Students in south Warren County and Owensboro were among young people nationwide who walked out of classrooms Wednesday to honor the 17 students and educators shot to death in Parkland, Florida and to push for safer schools.
Set among peaceful fields with bales of hay and grazing cows, South Warren High School is the picture of a safe place for students. But school shooters at campuses across the country have put students on edge.
The fatal shooting of 17 people at Marjorie Stoneman Douglas High School in Florida last month and the killing of two students and injuries to more than a dozen others at Marshall County High School in Kentucky in January have left students rattled.
Jensyn McCloud is one about 100 students who walked out of South Warren High School. She said the violence is getting to her.

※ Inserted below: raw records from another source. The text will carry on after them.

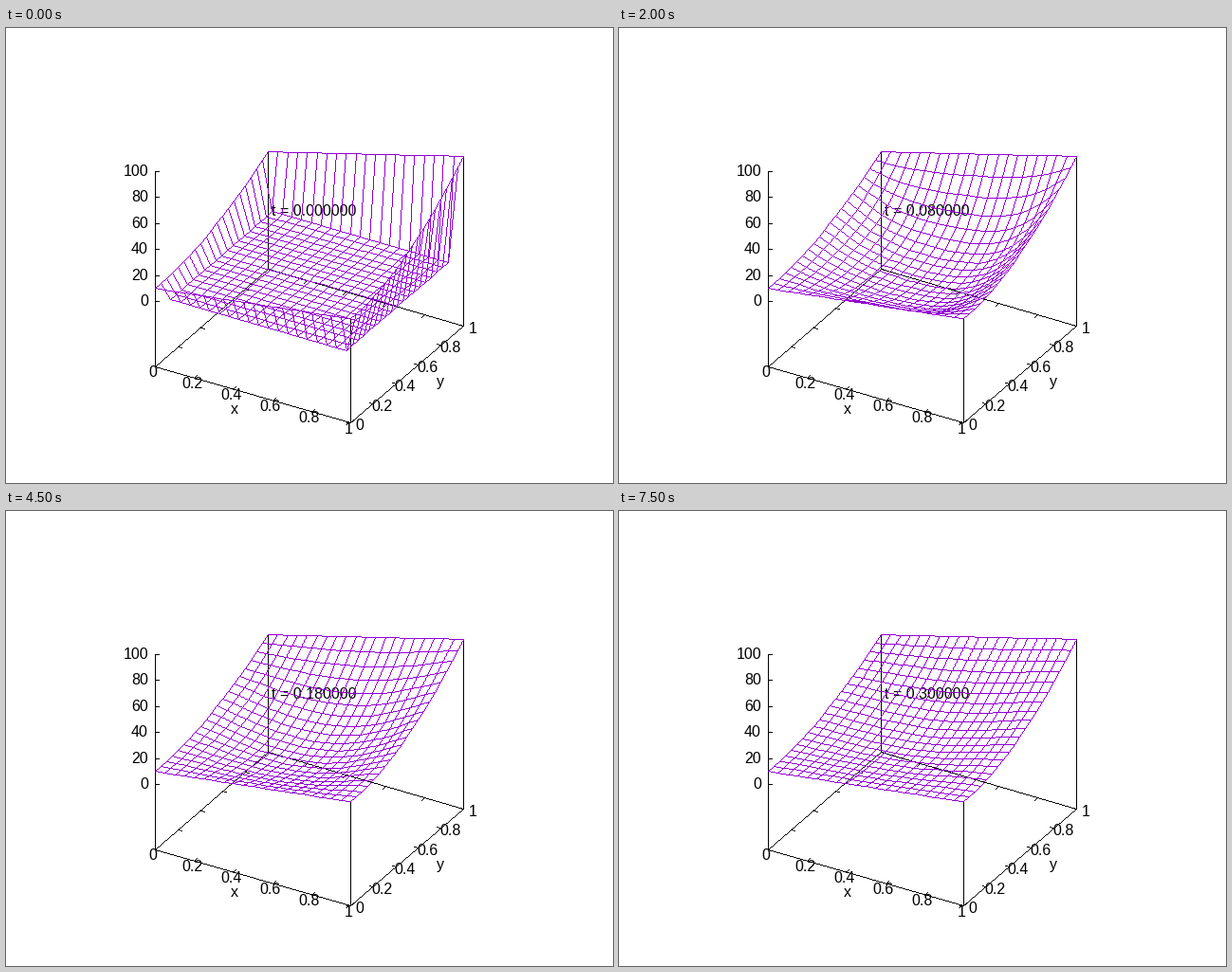
Recreate the animation shown at these times as a matplotlib script. Size 640 by 480 pixels, loop 8 s.

```python
import numpy as np
import matplotlib.pyplot as plt
from matplotlib.animation import FuncAnimation

W, H, DPI = 640, 480, 100
FRAMES, INTERVAL = 16, 500
N = 20                       # cells per side
DT, DIFFUSIVITY = 0.02, 0.25
BLACK, VIOLET = (0, 0, 0), (148, 0, 211)
BASE = -50                   # height of the floor


def project(x, y, z):
    """Data coordinates to stage pixels."""
    return (157 + 206 * x + 119 * y,
            288.05 + 59.7 * x - 102.8 * y - 1.375 * z)


def draw_line(img, p, q, color):
    """One-pixel line without antialiasing."""
    x0, y0, x1, y1 = (int(round(v)) for v in (*p, *q))
    n = max(abs(x1 - x0), abs(y1 - y0)) + 1
    xs = np.rint(np.linspace(x0, x1, n)).astype(int)
    ys = np.rint(np.linspace(y0, y1, n)).astype(int)
    img[ys, xs] = (*color, 255)


def blank():
    return np.zeros((H, W, 4), np.uint8)


# Heat equation on the unit square with fixed edges, implicit steps
grid = np.linspace(0, 1, N + 1)
X, Y = np.meshgrid(grid, grid, indexing="ij")
edges = 10 + 20 * X + 30 * Y**2 + 20 * X * Y**2
edges[1:-1, 1:-1] = 0


def solve():
    m = N - 1
    lam = DIFFUSIVITY * DT * N * N
    second = 2 * np.eye(m) - np.eye(m, k=1) - np.eye(m, k=-1)
    eye = np.eye(m)
    step = np.linalg.inv(np.eye(m * m)
                         + lam * (np.kron(second, eye) + np.kron(eye, second)))
    inflow = lam * (edges[:-2, 1:-1] + edges[2:, 1:-1]
                    + edges[1:-1, :-2] + edges[1:-1, 2:])
    u = edges.copy()
    states = [u]
    for _ in range(FRAMES - 1):
        u = u.copy()
        u[1:-1, 1:-1] = (step @ (u[1:-1, 1:-1] + inflow).ravel()).reshape(m, m)
        states.append(u)
    return states


def mesh_image(u):
    img = blank()
    px, py = project(X, Y, u)
    pts = np.stack([px, py], axis=-1)
    for i in range(N + 1):
        for j in range(N):
            draw_line(img, pts[i, j], pts[i, j + 1], VIOLET)
            draw_line(img, pts[j, i], pts[j + 1, i], VIOLET)
    return img


def box_image():
    img = blank()

    def line(a, b):
        draw_line(img, project(*a), project(*b), BLACK)

    def tick(x, y, z, dx, dy):
        px, py = project(x, y, z)
        draw_line(img, (px, py), (px + dx, py + dy), BLACK)

    corners = [(0, 0), (1, 0), (1, 1), (0, 1)]
    for a, b in zip(corners, corners[1:] + corners[:1]):
        line((*a, BASE), (*b, BASE))
    for (x, y), top in zip(corners, (100, 30, 80, 40)):
        line((x, y, BASE), (x, y, top))
    for v in np.linspace(0, 1, 6):
        tick(v, 0, BASE, 3, -3)
        tick(v, 1, BASE, -3, 3)
        tick(0, v, BASE, 4, 1)
        tick(1, v, BASE, -4, -1)
        tick(0, 0, 100 * v, 4, 0)
    return img


plt.rcParams["font.family"] = "Liberation Sans"
fig = plt.figure(figsize=(W / DPI, H / DPI), dpi=DPI, facecolor="white")
ax = fig.add_axes([0, 0, 1, 1])
ax.axis("off")


def show(img, z):
    return ax.imshow(img, extent=(0, W, H, 0), interpolation="nearest",
                     aspect="auto", zorder=z)


def label(x, y, s, ha="center"):
    return ax.text(x, y, s, ha=ha, va="baseline", color="black",
                   fontsize=16 * 72 / DPI, zorder=2)


show(box_image(), 1)
meshes = [mesh_image(u) for u in solve()]
mesh = show(meshes[0], 3)
ax.set_xlim(0, W)
ax.set_ylim(H, 0)

for v in np.linspace(0, 1, 6):
    name = f"{v:.1g}"
    px, py = project(v, 0, BASE)
    label(px - 2, py + 11, name)
    px, py = project(1, v, BASE)
    label(px + 10, py + 8, name)
    px, py = project(0, 0, 100 * v)
    label(150, py + 5, f"{100 * v:.0f}", "right")
label(241, 407, "x")
label(457.5, 378, "y")
clock = label(280, 198, "", "left")


def update(k):
    mesh.set_data(meshes[k])
    clock.set_text(f"t = {k * DT:.6f}")
    return mesh, clock


anim = FuncAnimation(fig, update, frames=FRAMES, interval=INTERVAL,
                     repeat=True, repeat_delay=0, blit=False)
plt.show()
```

“Yeah, I worry about it in every single class. Every single class I go to I think about how am I going to get out if there’s an active shooter situation. I felt like that for a while but now it’s like amplified with all the shootings that have happened.”
Eighteen-year-old Brielle Freeman also said it was important to her to take the 17 minutes and walk out of South Warren High School.
“I’ve really been emotionally touched by the deaths that have occurred because of gun violence in schools. I believe that people should not be fearful of going to school. They’re here to learn, not to lose our life.”
At the Innovation Academy in Owensboro about three-quarters of the students walked out to take part in a memorial for the 17 dead in Florida. Fifteen-year-old Aaron Girten said students created a board that will serve as a reminder.
"We created a ‘What Is Your 17?' board. Students wrote down a thing they can do to 17 new people, whether it’s shaking hands, saying hello, high-5s or talking to new people. We posted it on our board that has a big 17 in the middle, so we all can look at the every day and try to make the school a better place.”
Students at schools across Kentucky said they’ll keep up the pressure for stricter guns laws and safer schools.